The trends demonstrate that people can thrive without lawmakers spending the public purse for someone’s private benefit. And the trends show that giving politicians the power to do this doesn’t give the state a competitive advantage. A state does not need to give away special favors to succeed in the modern economy.
Lawmakers should revisit this issue. There are plenty of reasons to be skeptical that lawmakers can improve the state economy by transferring resources to the people they deem to be important. And Justice Cooley’s rationale remains as relevant today as when he made it in 1871:
“Every honest employment is honorable, it is beneficial to the public; it deserves encouragement. The more successful we can make it, the more does it generally subserve the public good. But it is not the business of the State to make discriminations in favor of one class against another, or in favor of one employment against another. The State can have no favorites. Its business is to protect the industry of all, and to give all the benefit of equal laws.”
Permission to reprint this blog post in whole or in part is hereby granted, provided that the author (or authors) and the Mackinac Center for Public Policy are properly cited.
Permission to reprint any comments below is granted only for those comments written by Mackinac Center policy staff.
Get insightful commentary and the most reliable research on Michigan issues sent straight to your inbox.
The Mackinac Center for Public Policy is a nonprofit research and educational institute that advances the principles of free markets and limited government. Through our research and education programs, we challenge government overreach and advocate for a free-market approach to public policy that frees people to realize their potential and dreams.

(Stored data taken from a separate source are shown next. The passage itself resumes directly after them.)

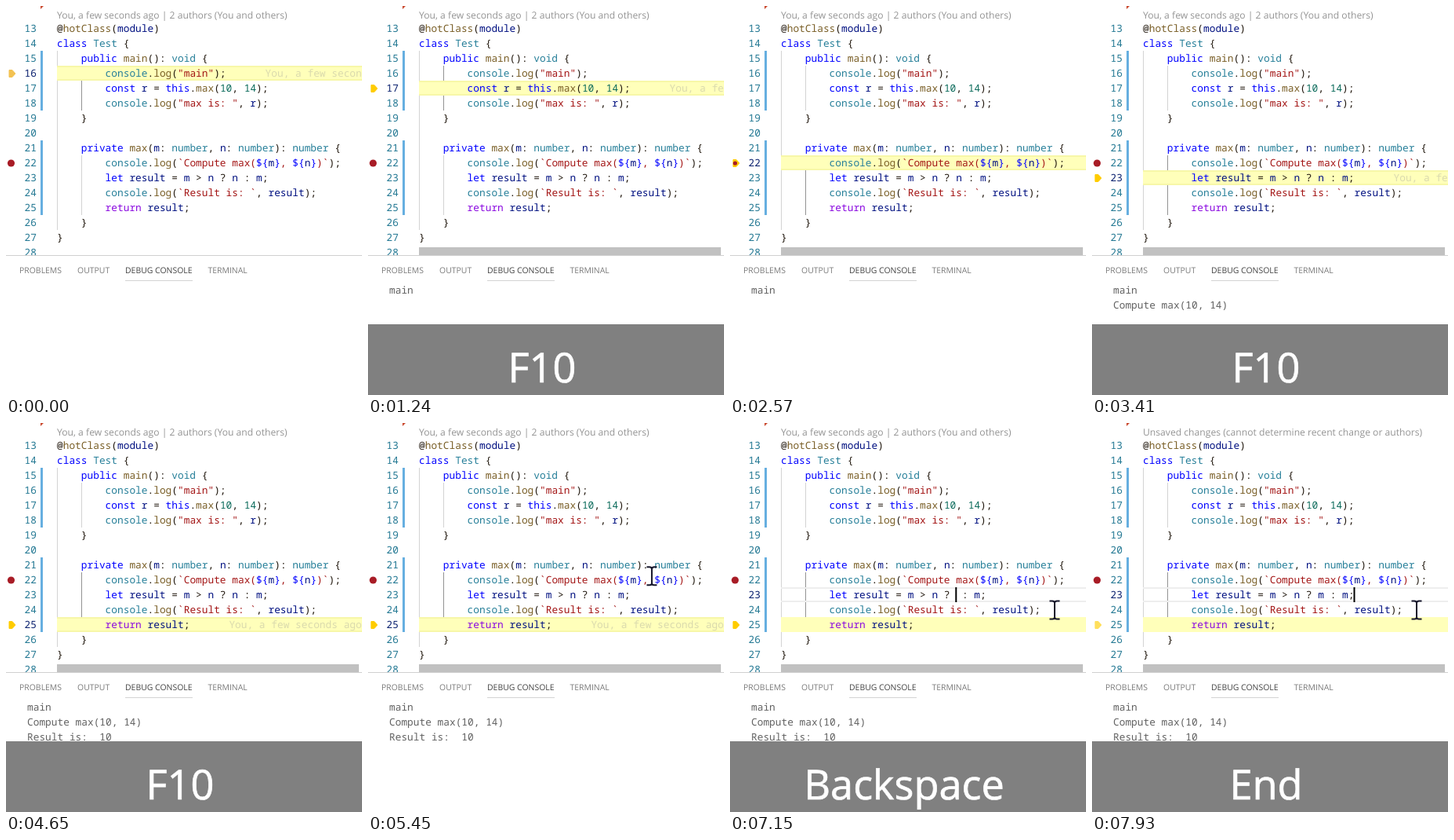
An HTML page that plays this animation: 454 px wide and 495 px high, repeating every 8 s.

```html
<!DOCTYPE html>
<html lang="en">
<head>
<meta charset="utf-8">
<title>Step debugging</title>
<style>
  html, body { margin: 0; width: 100%; height: 100%; overflow: hidden; background: #fff; }
  svg { display: block; width: 454px; height: 495px; }
  text { white-space: pre; text-rendering: geometricPrecision; }
  .code { font: 12.833px "Noto Sans Mono", "DejaVu Sans Mono", monospace; fill: #1f160c; }
  .ui { font-family: "Open Sans", "Noto Sans", sans-serif; }
  .num { fill: #237893; }
  .num.on { fill: #0b216f; }
  .key { fill: #00f; }
  .ctl { fill: #8a08e0; }
  .type { fill: #267f99; }
  .fn { fill: #795e26; }
  .var { fill: #001080; }
  .lit { fill: #0a6a5a; }
  .str { fill: #a31515; }
  .note { fill: #999; fill-opacity: .36; }
  .out { fill: #616161; }
  .guide { fill: #d3d3d3; }
  .guide.on { fill: #939393; }
  .change { fill: #66afe0; }
  .border { fill: #eee; }
  .stop { fill: #ffffba; }
  .stop + .border, .stop + .border + .border { fill: #f7f7a8; }
  .lens { font-size: 12.15px; fill: #949494; }
  .tab { font-size: 10.45px; fill: #7a7a7a; }
  .tab.on { fill: #424242; }
</style>
</head>
<body>
<svg viewBox="0 0 454 495" xmlns="http://www.w3.org/2000/svg">
  <g id="editor"></g>
  <rect id="bar" x="65" y="307" width="385" height="10" fill="#c1c1c1"/>
  <rect y="317" width="454" height="178" fill="#fff"/>
  <rect y="317" width="454" height="1" fill="#d0d0d0"/>
  <g id="panel"></g>
  <g id="overlay">
    <rect y="405" width="454" height="90" fill="#808080"/>
    <text id="keyName" class="ui" x="222" y="479" font-size="52.3" text-anchor="middle"
          fill="#fff" stroke="#fff" stroke-width=".7"></text>
  </g>
  <path id="mouse" d="M-6.5-11.5h3.5q3 0 3 2.5v18q0 2.5-3 2.5h-3.5M6.5-11.5h-3.5q-3 0-3 2.5v18q0 2.5 3 2.5h3.5"
        fill="none" stroke="#15152a" stroke-width="2"/>
</svg>
<script>
const LOOP = 8000, ROW = 19, CH = 7.7, LEFT = 65, WIDTH = 389, FIRST = 13, EDIT = 23;
const CLICK = 5700, ERASE = 6950, TYPE = 7430, END = 7860, NOTE_LAG = 180;
const $ = id => document.getElementById(id);
const rowY = n => (n - FIRST + 1) * ROW;
const colX = c => LEFT + c * CH;
const ramp = (t, from, len) => Math.min(1, Math.max(0, (t - from) / len));

const head = '        let result = m > n ? ';
const source = [
  '@hotClass(module)',
  'class Test {',
  '    public main(): void {',
  '        console.log("main");',
  '        const r = this.max(10, 14);',
  '        console.log("max is: ", r);',
  '    }',
  '',
  '    private max(m: number, n: number): number {',
  '        console.log(`Compute max(${m}, ${n})`);',
  head,
  '        console.log(`Result is: `, result);',
  '        return result;',
  '    }',
  '}',
  ''
];
const output = ['main', 'Compute max(10, 14)', 'Result is:  10'];

// When the debugger halts, and on which line
const stops = [[0, 16], [1020, 17], [1670, 22], [2850, 23], [3570, 24], [4420, 25]];
// Key presses, and the spans during which the key overlay is up
const presses = [[940, 'F10'], [1490, 'F11'], [2800, 'F10'], [6780, 'Backspace'], [END, 'End']];
const shown = [[940, 2500], [2800, 5150], [6780, Infinity]];

const span = (cls, s) => `<tspan class="${cls}">${s}</tspan>`;
const rect = (x, y, w, h, cls) => `<rect x="${x}" y="${y}" width="${w}" height="${h}" class="${cls}"/>`;
const text = (x, y, cls, s, attrs = '') => `<text x="${x}" y="${y}" class="${cls}" ${attrs}>${s}</text>`;

const rules = [
  [/^[`"]/, s => span('str', s.replace(/\$\{(\w+)\}/g, (_, v) =>
    span('key', '${') + span('var', v) + span('key', '}')))],
  [/^(class|public|private|const|let|this)$/, s => span('key', s)],
  [/^return$/, s => span('ctl', s)],
  [/^(void|number|Test|console)$/, s => span('type', s)],
  [/^(hotClass|main|log|max)$/, s => span('fn', s)],
  [/^\d/, s => span('lit', s)],
  [/./, s => span('var', s)]
];
const paint = s => s.replace(/>/g, '&gt;').replace(/`[^`]*`|"[^"]*"|&gt;|\w+/g, w =>
  w === '&gt;' ? w : rules.find(r => r[0].test(w))[1](w));

function stateAt(t) {
  const index = stops.filter(s => s[0] <= t).length - 1;
  const [halted, line] = stops[index];
  const clicked = t >= CLICK;
  const cursor = clicked ? EDIT : line;
  const since = t - (clicked ? CLICK : halted);
  const noted = (index === 0 || since >= NOTE_LAG) && t < presses[3][0];
  const typed = t < ERASE ? 'n' : t < TYPE ? '' : 'm';
  const edited = head + typed + ' : m;';
  const blink = clicked && (since < 500 || t >= presses[3][0]);
  return {
    line, cursor, edited,
    note: noted ? cursor : 0,
    caret: blink ? (t < END ? (head + typed).length : edited.length) : 0,
    lines: Math.ceil(index / 2),
    arrow: t < stops[1][0] ? '#f3c252' : t < END ? '#ffcc00' : '#ffdf5c',
    lens: t < END + 70 ? 'You, a few seconds ago | 2 authors (You and others)'
      : 'Unsaved changes (cannot determine recent change or authors)'
  };
}

function guides(cursor) {
  const block = (a, b) => rect(96, rowY(a), 1, (b - a + 1) * ROW,
    'guide' + (cursor >= a && cursor <= b ? ' on' : ''));
  return rect(LEFT, rowY(15), 1, 12 * ROW, 'guide') + block(16, 18) + block(22, 25);
}

function gutter(s) {
  const y = rowY(s.line) + 10;
  const dot = r => `<circle cx="6.5" cy="${rowY(22) + 10}" r="${r}" fill="#a81c26"/>`;
  const arrow = `<path d="M4 ${y - 4.5}h4l4 4.5l-4 4.5h-4z" fill="${s.arrow}" stroke="${s.arrow}" stroke-linejoin="round"/>`;
  return rect(44, rowY(15), 3, 4 * ROW, 'change') + rect(44, rowY(21), 3, 5 * ROW, 'change') +
    '<path d="M44 0h4l-4 4z" fill="#ca4b31"/>' +
    (s.line === 22 ? arrow + dot(2.6) : dot(4.6) + arrow);
}

function editor(s) {
  const cy = rowY(s.cursor);
  const border = rect(LEFT, cy, WIDTH, 2, 'border') + rect(LEFT, cy + 17, WIDTH, 2, 'border');
  const stop = rect(LEFT, rowY(s.line), WIDTH, ROW, 'stop');
  let svg = guides(s.cursor) + (s.cursor === s.line ? stop + border : border + stop) +
    gutter(s) + text(LEFT, 16.4, 'ui lens', s.lens);
  source.forEach((raw, i) => {
    const n = FIRST + i, y = rowY(n) + 14;
    const line = n === EDIT ? s.edited : raw;
    const body = line.trimStart();
    svg += text(39, y, 'code num' + (n === s.cursor ? ' on' : ''), n, 'text-anchor="end"');
    if (body) svg += text(colX(line.length - body.length), y, 'code', paint(body));
    if (n === s.note) svg += text(colX(line.length) + 50, y, 'code note', 'You, a few seconds ago');
  });
  return svg + (s.caret ? rect(colX(s.caret) - 1, rowY(EDIT), 2, ROW, '') : '');
}

function panel(s) {
  const tabs = [[17, 'PROBLEMS'], [91, 'OUTPUT'], [152, 'DEBUG CONSOLE'], [257.5, 'TERMINAL']];
  return tabs.map(([x, name], i) => text(x, 340, 'ui tab' + (i === 2 ? ' on' : ''), name)).join('') +
    rect(152, 349, 86, 1, 'guide') +
    output.slice(0, s.lines).map((o, i) => text(27, 366 + i * ROW, 'code out', o)).join('');
}

function moveMouse(t) {
  const enter = ramp(t, 5210, 410), leave = ramp(t, 6120, 280);
  $('mouse').style.opacity = enter > 0 ? 1 : 0;
  const x = 446 - 143 * enter + 111 * leave;
  const y = 163 + 54 * enter + 21 * leave;
  $('mouse').setAttribute('transform', `translate(${x} ${y})`);
}

let last = '';
function draw(t) {
  const s = stateAt(t), key = JSON.stringify(s);
  if (key !== last) {
    last = key;
    $('editor').innerHTML = editor(s);
    $('panel').innerHTML = panel(s);
  }
  const press = presses.filter(p => p[0] <= t).pop();
  $('keyName').textContent = press ? press[1] : '';
  $('overlay').style.opacity = Math.max(...shown.map(([a, b]) => Math.min(ramp(t, a, 150), 1 - ramp(t, b - 160, 160))));
  $('bar').style.opacity = ramp(t, 150, 480);
  moveMouse(t);
}

const start = performance.now();
function tick() {
  draw((performance.now() - start) % LOOP);
  requestAnimationFrame(tick);
}
tick();
</script>
</body>
</html>
```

Please consider contributing to our work to advance a freer and more prosperous state.